PRESIDENT Yoweri Museveni has gone around the country stopping school headteachers from asking parents to contribute money for their childrenâ€™s feeding while at school. To him, this may hinder some pupils whose parents can not afford to pay from attending classes and subsequently dropping out of school.
The President may be right but most likely he has not yet interacted with the pupils themselves who battle with hunger on a daily basis yet it is their right to have regular access to sufficient, nutritional and adequate food for them to attain an active and healthy life.
His suggestion that pupils should come with ready food from home may not solve the problem as some parents can not afford the luxuries of preparing food every morning for their children and packing it in the most convenient way for a child. Majority of the pupils in rural areas go hungry the whole day, not because their parents wish them so but because they can not afford to buy the food containers for their children.
In some areas like Karamoja, children go to school because they expect to find food there. The non-formal Alternative Basic Education for Karamoja (ABEK) Programme under the Ministry of Education and Sports where children are given free food when they attend school has attracted about 42,250 learners, 1,427 of who have since crossed to the formal education system, according to Save the Children. This implies that provision of food at school may increase enrollment even in hard-to-reach areas like Karamoja, as opposed to staying hungry the whole day.
While meeting the Minister of State for Primary Education, Peter Lokeris, at Hotel Equatoria early this month, children from 65 schools in five districts pointed out that going without meals at school did not only affect their levels of concentration in class but also caused permanent effects on their growth. To them, hunger makes them weak, sleepy and absent-minded during class hours and this eventually affects their performance at the end of the term.
Research also shows that hunger contributes to malnutrition and increased cases of chronic illnesses among children such as cold, headaches, stomachache and emotional disorders. In some cases, children may be tempted to engage in bad behaviour like sex in order to get money for lunch.
In rural areas, for instance, it is not rare to find pupils in peopleâ€™s gardens stealing sugarcane and mangoes just to fight hunger while at school, or engaging in income generating activities like fetching water, selling polythene bags, working in sugarcane plantations, and carrying luggage in order to get money to buy food while at school. This is tantamount to child labour.
Lack of meals at school does not only affect the child but also the teacher who works on an empty stomach lacks motivation. As the saying goes, â€œA hungry man is an angry manâ€ and it is worse when a hungry teacher is teaching a hungry child.

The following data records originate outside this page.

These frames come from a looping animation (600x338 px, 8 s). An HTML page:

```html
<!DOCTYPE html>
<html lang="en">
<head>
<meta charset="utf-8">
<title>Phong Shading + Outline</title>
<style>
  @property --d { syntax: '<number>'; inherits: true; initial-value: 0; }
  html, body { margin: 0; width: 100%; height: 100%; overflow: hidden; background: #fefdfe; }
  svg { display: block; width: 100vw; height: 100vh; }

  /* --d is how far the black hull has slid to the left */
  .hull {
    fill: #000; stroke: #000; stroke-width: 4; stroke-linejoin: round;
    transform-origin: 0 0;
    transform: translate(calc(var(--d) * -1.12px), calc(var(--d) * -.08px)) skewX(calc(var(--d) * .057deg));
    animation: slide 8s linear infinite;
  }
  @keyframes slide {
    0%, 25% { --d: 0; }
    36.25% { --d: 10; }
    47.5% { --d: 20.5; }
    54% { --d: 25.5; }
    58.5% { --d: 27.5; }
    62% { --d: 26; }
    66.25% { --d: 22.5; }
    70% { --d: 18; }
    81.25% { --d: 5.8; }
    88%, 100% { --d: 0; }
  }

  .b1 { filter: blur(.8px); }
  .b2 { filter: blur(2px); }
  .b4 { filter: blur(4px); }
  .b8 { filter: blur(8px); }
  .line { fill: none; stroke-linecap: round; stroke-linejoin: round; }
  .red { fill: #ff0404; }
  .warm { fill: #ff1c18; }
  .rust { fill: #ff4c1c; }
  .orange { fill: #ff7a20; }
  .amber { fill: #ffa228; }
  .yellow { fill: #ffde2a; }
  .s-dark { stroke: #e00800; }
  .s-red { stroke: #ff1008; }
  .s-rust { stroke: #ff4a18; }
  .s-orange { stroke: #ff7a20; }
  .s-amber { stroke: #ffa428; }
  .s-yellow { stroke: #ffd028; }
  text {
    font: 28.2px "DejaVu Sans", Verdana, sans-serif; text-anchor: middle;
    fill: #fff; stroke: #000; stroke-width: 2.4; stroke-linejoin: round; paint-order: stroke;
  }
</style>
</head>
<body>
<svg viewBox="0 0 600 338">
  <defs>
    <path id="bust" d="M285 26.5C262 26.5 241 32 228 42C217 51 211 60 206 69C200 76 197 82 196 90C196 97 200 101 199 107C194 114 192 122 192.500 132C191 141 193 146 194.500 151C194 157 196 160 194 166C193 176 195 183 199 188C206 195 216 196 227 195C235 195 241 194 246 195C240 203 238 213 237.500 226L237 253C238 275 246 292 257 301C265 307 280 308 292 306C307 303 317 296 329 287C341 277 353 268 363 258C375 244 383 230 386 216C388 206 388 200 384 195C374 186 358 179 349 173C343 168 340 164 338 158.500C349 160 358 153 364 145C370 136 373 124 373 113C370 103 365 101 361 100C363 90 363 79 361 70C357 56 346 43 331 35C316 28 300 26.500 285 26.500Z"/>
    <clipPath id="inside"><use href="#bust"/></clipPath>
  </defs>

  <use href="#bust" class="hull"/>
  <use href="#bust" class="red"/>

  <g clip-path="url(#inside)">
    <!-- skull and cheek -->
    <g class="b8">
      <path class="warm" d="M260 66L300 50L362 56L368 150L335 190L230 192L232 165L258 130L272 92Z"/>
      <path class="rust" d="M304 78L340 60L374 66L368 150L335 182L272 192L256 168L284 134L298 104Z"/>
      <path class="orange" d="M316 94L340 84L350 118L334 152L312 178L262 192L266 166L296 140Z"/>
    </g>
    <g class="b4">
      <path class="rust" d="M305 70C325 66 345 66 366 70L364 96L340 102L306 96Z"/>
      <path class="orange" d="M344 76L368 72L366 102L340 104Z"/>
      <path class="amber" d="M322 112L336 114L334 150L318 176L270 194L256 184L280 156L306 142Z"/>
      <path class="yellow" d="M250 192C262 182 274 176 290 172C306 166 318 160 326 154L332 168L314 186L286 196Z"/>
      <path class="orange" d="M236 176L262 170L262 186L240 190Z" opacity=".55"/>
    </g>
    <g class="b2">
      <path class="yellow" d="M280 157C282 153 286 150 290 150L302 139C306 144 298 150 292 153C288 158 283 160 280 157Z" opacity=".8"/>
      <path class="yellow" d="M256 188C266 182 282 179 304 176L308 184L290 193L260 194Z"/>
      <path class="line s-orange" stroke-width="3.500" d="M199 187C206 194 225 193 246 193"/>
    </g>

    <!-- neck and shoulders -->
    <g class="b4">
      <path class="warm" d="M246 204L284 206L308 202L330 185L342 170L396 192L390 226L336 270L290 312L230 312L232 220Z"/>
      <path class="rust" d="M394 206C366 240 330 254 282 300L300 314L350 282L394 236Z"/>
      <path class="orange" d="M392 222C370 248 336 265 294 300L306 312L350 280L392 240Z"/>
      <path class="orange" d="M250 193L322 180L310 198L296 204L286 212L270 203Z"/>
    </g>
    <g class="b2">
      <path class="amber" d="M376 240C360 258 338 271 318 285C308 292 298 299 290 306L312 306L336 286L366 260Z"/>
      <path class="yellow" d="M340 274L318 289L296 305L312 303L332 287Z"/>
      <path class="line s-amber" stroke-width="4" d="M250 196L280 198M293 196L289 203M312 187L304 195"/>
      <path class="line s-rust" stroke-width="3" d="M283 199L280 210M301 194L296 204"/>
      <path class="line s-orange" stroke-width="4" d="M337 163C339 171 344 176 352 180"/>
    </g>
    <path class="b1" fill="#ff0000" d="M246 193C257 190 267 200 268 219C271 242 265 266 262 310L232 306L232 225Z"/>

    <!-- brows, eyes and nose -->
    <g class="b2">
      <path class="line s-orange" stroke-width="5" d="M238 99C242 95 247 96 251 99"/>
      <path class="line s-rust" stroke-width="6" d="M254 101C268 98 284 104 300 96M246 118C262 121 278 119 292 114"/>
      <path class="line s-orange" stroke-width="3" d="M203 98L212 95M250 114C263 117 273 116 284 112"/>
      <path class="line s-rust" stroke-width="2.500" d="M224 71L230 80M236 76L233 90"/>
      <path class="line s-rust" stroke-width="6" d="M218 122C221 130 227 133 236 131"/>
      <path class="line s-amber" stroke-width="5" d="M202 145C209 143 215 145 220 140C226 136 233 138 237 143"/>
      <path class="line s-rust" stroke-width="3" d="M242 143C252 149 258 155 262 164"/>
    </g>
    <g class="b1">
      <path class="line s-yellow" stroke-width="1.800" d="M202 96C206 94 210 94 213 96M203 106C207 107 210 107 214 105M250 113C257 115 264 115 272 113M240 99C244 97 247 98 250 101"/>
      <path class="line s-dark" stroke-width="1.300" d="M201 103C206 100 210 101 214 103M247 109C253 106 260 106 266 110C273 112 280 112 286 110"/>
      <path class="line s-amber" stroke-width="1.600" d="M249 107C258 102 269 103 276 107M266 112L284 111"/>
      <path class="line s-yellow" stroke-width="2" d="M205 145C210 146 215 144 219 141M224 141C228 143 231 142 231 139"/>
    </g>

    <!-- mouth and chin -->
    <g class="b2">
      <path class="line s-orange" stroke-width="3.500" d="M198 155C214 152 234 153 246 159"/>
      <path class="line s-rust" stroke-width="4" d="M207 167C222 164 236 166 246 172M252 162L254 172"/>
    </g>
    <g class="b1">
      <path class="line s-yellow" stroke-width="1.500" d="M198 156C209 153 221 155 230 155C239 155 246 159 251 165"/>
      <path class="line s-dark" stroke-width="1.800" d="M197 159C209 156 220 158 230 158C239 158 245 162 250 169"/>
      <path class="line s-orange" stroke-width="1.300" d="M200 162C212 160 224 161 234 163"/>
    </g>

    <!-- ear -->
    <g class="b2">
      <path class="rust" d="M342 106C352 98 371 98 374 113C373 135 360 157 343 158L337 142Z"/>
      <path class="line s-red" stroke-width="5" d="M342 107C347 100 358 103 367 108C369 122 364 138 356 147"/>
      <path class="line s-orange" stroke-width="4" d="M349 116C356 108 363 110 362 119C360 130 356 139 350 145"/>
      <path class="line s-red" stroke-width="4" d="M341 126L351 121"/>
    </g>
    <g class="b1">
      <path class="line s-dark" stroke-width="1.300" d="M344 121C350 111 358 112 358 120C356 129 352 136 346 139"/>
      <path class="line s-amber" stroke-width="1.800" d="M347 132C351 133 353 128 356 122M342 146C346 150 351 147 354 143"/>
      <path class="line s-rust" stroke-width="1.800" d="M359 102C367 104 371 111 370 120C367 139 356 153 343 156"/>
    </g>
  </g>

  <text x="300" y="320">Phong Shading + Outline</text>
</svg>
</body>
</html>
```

The Government can solve the problem of meals by developing a food policy in schools where parents pay for their childrenâ€™s meals at a subsidised rate. This will help poor parents to meet the feeding needs of their children. The Government may also encourage self-reliance by promoting agricultural activities in schools. Produce from such activities may be used to reduce on the costs that parents may incur every term to pay for childrenâ€™s meals.
No research has been carried out in Uganda to estimate the effects of hunger on childrenâ€™s performance in UPE.
However, it is evident from the pupilsâ€™ testimonies that they can not perform better while learning on empty stomachs. Until the Government finds remedies to such hindrances, it will remain a self-delusion for it to achieve its strategic objective of quality education for all and the Millennium Development Goal of ensuring that all boys and girls complete primary education.
The writer is the Programme Officer for Information at ANPPCAN Uganda Chapter
Lunch should be compulsory in schools